• Support PF! Buy your school textbooks, materials and every day products via PF Here!

Finding fourier transfrom of the following wavefunction

  • Thread starter Feynmanfan
  • Start date
129
0
Let Psi(x,0)=E^(ik0x) when x=(-a/2,a/2) and zero elsewhere.

Can this be a wavefunction of a free particle. I belive it is so because every function of x can be expressed as a wavepacket. Is this correct?

If I want to calculate P(x,0), probability to find the particle between x, x+dx it's just the square of the modulus.

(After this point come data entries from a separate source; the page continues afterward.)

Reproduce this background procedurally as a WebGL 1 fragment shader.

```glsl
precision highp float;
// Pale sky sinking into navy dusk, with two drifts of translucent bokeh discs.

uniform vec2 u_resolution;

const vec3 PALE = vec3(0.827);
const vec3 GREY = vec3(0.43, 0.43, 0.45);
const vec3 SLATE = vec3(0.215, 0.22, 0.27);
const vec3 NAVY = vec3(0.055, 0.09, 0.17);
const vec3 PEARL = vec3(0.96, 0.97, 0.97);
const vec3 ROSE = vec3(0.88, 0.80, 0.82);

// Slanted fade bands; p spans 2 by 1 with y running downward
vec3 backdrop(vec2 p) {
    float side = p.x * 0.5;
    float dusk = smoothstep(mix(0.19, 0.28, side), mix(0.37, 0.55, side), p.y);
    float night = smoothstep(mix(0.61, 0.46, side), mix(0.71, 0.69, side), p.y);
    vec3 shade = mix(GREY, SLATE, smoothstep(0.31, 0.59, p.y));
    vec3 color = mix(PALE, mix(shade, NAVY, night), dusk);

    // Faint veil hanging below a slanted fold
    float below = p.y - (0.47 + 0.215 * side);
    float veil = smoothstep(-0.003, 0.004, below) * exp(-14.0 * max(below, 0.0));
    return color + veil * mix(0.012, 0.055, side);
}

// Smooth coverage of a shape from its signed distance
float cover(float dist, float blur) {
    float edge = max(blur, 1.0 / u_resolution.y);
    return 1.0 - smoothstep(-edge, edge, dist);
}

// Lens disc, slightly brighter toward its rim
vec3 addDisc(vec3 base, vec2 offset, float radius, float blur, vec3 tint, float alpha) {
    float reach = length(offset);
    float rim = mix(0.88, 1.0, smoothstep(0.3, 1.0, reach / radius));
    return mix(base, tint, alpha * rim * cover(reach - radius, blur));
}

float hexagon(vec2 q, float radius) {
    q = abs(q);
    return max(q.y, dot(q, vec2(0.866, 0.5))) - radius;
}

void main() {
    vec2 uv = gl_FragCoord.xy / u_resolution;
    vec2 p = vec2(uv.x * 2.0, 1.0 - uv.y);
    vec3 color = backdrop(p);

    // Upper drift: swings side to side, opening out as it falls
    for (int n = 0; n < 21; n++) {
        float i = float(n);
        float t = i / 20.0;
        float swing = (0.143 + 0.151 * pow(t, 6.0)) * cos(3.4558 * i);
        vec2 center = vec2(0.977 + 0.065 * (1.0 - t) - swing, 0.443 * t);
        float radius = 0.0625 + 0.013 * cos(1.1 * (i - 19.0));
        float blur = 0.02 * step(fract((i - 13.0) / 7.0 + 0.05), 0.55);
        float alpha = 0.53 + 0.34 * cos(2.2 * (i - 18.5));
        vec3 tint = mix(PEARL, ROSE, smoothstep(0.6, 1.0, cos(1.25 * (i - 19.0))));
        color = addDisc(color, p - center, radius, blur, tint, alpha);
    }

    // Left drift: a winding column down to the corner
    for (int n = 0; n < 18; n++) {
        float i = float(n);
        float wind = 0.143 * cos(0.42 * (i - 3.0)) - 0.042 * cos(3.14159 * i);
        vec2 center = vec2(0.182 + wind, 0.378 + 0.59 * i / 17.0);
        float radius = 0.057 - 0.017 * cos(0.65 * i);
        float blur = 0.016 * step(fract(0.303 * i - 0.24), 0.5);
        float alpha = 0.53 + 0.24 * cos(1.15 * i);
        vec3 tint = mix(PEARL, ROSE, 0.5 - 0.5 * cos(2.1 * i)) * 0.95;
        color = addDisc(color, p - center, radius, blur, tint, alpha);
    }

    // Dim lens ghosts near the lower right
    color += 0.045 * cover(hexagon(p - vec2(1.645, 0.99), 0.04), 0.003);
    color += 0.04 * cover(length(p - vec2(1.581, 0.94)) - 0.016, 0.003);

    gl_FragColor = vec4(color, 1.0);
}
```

But what about P(k,0)? I'm having trouble calculating it's fourier transform, I think that the delta function must show somewhere but I don't know how.

k seems to be certain k=k0 , right? However, P(x,0)=1/a is the same everywhere.
 

OlderDan

Science Advisor
Homework Helper
3,021
1
Feynmanfan said:
Let Psi(x,0)=E^(ik0x) when x=(-a/2,a/2) and zero elsewhere.

Can this be a wavefunction of a free particle. I belive it is so because every function of x can be expressed as a wavepacket. Is this correct?

If I want to calculate P(x,0), probability to find the particle between x, x+dx it's just the square of the modulus. But what about P(k,0)? I'm having trouble calculating it's fourier transform, I think that the delta function must show somewhere but I don't know how.

k seems to be certain k=k0 , right? However, P(x,0)=1/a is the same everywhere.
If k_0 is one definite value, then the particle has one precise momentum. What does the uncertainty principle say about the position of such a particle?
 

dextercioby

Science Advisor
Homework Helper
Insights Author
12,950
532
Is the wavefunction normalizable...?It is a generalized eigenfunction of the Hamiltonian...?

Daniel.
 
129
0
Yes it is normalizable. But it's not a generalized function of the Hamiltonian, is it? It's a particular case where k=ko.

I'm asked to draw P(x,0) and P(k,0) and find out delta(x) and delta(k) and justify it using Heisenberg's uncertainty principle.

By doing Psi's Fourier transform I get a complicated function and I don't know if that's the way I can justify the following: we know nothing about the position (cause all probabilities are the same) but k is certain.
 

Related Threads for: Finding fourier transfrom of the following wavefunction

Replies
5
Views
359
  • Posted
Replies
2
Views
1K
Replies
3
Views
442
  • Posted
Replies
2
Views
1K
  • Posted
Replies
2
Views
4K
  • Posted
Replies
3
Views
1K
Replies
2
Views
938
  • Posted
Replies
12
Views
1K

Physics Forums Values

We Value Quality
• Topics based on mainstream science
• Proper English grammar and spelling
We Value Civility
• Positive and compassionate attitudes
• Patience while debating
We Value Productivity
• Disciplined to remain on-topic
• Recognition of own weaknesses
• Solo and co-op problem solving
Top